* [TASK STATEMENT] This exercise requires every record to be repeated exactly.
⟨
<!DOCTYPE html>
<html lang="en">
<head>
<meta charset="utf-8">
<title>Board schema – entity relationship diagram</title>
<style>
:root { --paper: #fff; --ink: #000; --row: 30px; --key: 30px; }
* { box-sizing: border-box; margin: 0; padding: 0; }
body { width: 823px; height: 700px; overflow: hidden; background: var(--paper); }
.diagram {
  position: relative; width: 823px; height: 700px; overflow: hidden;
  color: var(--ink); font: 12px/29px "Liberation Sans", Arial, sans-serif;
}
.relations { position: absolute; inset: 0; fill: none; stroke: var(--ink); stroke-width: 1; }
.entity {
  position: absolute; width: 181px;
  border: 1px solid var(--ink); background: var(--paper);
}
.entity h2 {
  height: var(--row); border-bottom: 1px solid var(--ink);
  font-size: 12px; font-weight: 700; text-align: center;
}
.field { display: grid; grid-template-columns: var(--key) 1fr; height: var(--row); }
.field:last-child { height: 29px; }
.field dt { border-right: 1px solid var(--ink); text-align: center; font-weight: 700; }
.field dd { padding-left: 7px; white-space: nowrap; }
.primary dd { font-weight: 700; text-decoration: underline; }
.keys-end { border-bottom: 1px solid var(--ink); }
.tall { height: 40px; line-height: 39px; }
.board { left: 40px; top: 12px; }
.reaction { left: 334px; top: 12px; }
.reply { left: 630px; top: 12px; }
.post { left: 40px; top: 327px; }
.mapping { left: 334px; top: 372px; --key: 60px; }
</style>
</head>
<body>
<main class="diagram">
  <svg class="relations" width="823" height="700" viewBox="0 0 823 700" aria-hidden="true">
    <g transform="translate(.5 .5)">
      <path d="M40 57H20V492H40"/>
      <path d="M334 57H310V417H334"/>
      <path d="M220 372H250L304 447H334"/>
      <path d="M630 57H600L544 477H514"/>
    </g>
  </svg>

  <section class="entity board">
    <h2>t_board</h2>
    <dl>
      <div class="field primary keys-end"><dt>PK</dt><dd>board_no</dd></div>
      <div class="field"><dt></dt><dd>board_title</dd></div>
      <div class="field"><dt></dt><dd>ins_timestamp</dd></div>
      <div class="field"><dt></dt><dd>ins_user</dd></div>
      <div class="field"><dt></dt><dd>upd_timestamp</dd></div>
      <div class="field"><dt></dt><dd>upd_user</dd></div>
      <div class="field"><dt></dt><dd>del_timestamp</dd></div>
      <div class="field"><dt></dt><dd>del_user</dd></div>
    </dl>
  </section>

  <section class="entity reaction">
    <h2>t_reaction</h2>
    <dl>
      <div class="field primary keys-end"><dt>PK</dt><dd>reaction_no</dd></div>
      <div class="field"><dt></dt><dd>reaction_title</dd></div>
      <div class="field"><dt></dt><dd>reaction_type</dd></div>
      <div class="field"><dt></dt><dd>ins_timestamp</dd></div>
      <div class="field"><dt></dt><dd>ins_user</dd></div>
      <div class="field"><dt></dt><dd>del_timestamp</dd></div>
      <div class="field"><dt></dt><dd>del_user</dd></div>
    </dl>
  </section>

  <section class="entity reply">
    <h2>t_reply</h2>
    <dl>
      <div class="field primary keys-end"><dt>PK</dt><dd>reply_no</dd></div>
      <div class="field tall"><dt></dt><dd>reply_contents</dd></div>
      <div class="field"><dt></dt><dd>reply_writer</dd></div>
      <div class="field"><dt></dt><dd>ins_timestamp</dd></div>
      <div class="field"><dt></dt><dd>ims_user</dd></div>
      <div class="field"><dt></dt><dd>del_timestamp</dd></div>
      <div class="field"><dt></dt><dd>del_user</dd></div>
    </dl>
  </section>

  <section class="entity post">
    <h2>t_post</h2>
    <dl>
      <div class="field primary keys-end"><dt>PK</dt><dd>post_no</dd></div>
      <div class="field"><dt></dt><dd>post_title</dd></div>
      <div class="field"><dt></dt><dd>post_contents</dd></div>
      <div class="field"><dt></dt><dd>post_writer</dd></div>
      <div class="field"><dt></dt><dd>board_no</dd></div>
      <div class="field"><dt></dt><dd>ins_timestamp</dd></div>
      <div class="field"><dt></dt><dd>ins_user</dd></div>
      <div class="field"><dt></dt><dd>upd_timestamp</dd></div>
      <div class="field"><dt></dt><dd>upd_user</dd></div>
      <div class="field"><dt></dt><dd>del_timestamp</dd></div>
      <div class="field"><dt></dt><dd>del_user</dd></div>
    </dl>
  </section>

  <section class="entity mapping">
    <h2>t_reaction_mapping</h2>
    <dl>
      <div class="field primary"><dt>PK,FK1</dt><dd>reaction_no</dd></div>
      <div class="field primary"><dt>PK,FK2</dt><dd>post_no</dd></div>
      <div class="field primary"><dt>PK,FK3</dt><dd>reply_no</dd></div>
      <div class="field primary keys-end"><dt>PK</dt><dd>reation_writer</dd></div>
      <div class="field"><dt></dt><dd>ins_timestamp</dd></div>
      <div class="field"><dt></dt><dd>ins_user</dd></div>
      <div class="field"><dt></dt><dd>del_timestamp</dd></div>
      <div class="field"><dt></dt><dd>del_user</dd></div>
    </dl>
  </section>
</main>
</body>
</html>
⟩
* [OUTPUT OF THE TASK]
<!DOCTYPE html>
<html lang="en">
<head>
<meta charset="utf-8">
<title>Board schema – entity relationship diagram</title>
<style>
:root { --paper: #fff; --ink: #000; --row: 30px; --key: 30px; }
* { box-sizing: border-box; margin: 0; padding: 0; }
body { width: 823px; height: 700px; overflow: hidden; background: var(--paper); }
.diagram {
  position: relative; width: 823px; height: 700px; overflow: hidden;
  color: var(--ink); font: 12px/29px "Liberation Sans", Arial, sans-serif;
}
.relations { position: absolute; inset: 0; fill: none; stroke: var(--ink); stroke-width: 1; }
.entity {
  position: absolute; width: 181px;
  border: 1px solid var(--ink); background: var(--paper);
}
.entity h2 {
  height: var(--row); border-bottom: 1px solid var(--ink);
  font-size: 12px; font-weight: 700; text-align: center;
}
.field { display: grid; grid-template-columns: var(--key) 1fr; height: var(--row); }
.field:last-child { height: 29px; }
.field dt { border-right: 1px solid var(--ink); text-align: center; font-weight: 700; }
.field dd { padding-left: 7px; white-space: nowrap; }
.primary dd { font-weight: 700; text-decoration: underline; }
.keys-end { border-bottom: 1px solid var(--ink); }
.tall { height: 40px; line-height: 39px; }
.board { left: 40px; top: 12px; }
.reaction { left: 334px; top: 12px; }
.reply { left: 630px; top: 12px; }
.post { left: 40px; top: 327px; }
.mapping { left: 334px; top: 372px; --key: 60px; }
</style>
</head>
<body>
<main class="diagram">
  <svg class="relations" width="823" height="700" viewBox="0 0 823 700" aria-hidden="true">
    <g transform="translate(.5 .5)">
      <path d="M40 57H20V492H40"/>
      <path d="M334 57H310V417H334"/>
      <path d="M220 372H250L304 447H334"/>
      <path d="M630 57H600L544 477H514"/>
    </g>
  </svg>

  <section class="entity board">
    <h2>t_board</h2>
    <dl>
      <div class="field primary keys-end"><dt>PK</dt><dd>board_no</dd></div>
      <div class="field"><dt></dt><dd>board_title</dd></div>
      <div class="field"><dt></dt><dd>ins_timestamp</dd></div>
      <div class="field"><dt></dt><dd>ins_user</dd></div>
      <div class="field"><dt></dt><dd>upd_timestamp</dd></div>
      <div class="field"><dt></dt><dd>upd_user</dd></div>
      <div class="field"><dt></dt><dd>del_timestamp</dd></div>
      <div class="field"><dt></dt><dd>del_user</dd></div>
    </dl>
  </section>

  <section class="entity reaction">
    <h2>t_reaction</h2>
    <dl>
      <div class="field primary keys-end"><dt>PK</dt><dd>reaction_no</dd></div>
      <div class="field"><dt></dt><dd>reaction_title</dd></div>
      <div class="field"><dt></dt><dd>reaction_type</dd></div>
      <div class="field"><dt></dt><dd>ins_timestamp</dd></div>
      <div class="field"><dt></dt><dd>ins_user</dd></div>
      <div class="field"><dt></dt><dd>del_timestamp</dd></div>
      <div class="field"><dt></dt><dd>del_user</dd></div>
    </dl>
  </section>

  <section class="entity reply">
    <h2>t_reply</h2>
    <dl>
      <div class="field primary keys-end"><dt>PK</dt><dd>reply_no</dd></div>
      <div class="field tall"><dt></dt><dd>reply_contents</dd></div>
      <div class="field"><dt></dt><dd>reply_writer</dd></div>
      <div class="field"><dt></dt><dd>ins_timestamp</dd></div>
      <div class="field"><dt></dt><dd>ims_user</dd></div>
      <div class="field"><dt></dt><dd>del_timestamp</dd></div>
      <div class="field"><dt></dt><dd>del_user</dd></div>
    </dl>
  </section>

  <section class="entity post">
    <h2>t_post</h2>
    <dl>
      <div class="field primary keys-end"><dt>PK</dt><dd>post_no</dd></div>
      <div class="field"><dt></dt><dd>post_title</dd></div>
      <div class="field"><dt></dt><dd>post_contents</dd></div>
      <div class="field"><dt></dt><dd>post_writer</dd></div>
      <div class="field"><dt></dt><dd>board_no</dd></div>
      <div class="field"><dt></dt><dd>ins_timestamp</dd></div>
      <div class="field"><dt></dt><dd>ins_user</dd></div>
      <div class="field"><dt></dt><dd>upd_timestamp</dd></div>
      <div class="field"><dt></dt><dd>upd_user</dd></div>
      <div class="field"><dt></dt><dd>del_timestamp</dd></div>
      <div class="field"><dt></dt><dd>del_user</dd></div>
    </dl>
  </section>

  <section class="entity mapping">
    <h2>t_reaction_mapping</h2>
    <dl>
      <div class="field primary"><dt>PK,FK1</dt><dd>reaction_no</dd></div>
      <div class="field primary"><dt>PK,FK2</dt><dd>post_no</dd></div>
      <div class="field primary"><dt>PK,FK3</dt><dd>reply_no</dd></div>
      <div class="field primary keys-end"><dt>PK</dt><dd>reation_writer</dd></div>
      <div class="field"><dt></dt><dd>ins_timestamp</dd></div>
      <div class="field"><dt></dt><dd>ins_user</dd></div>
      <div class="field"><dt></dt><dd>del_timestamp</dd></div>
      <div class="field"><dt></dt><dd>del_user</dd></div>
    </dl>
  </section>
</main>
</body>
</html>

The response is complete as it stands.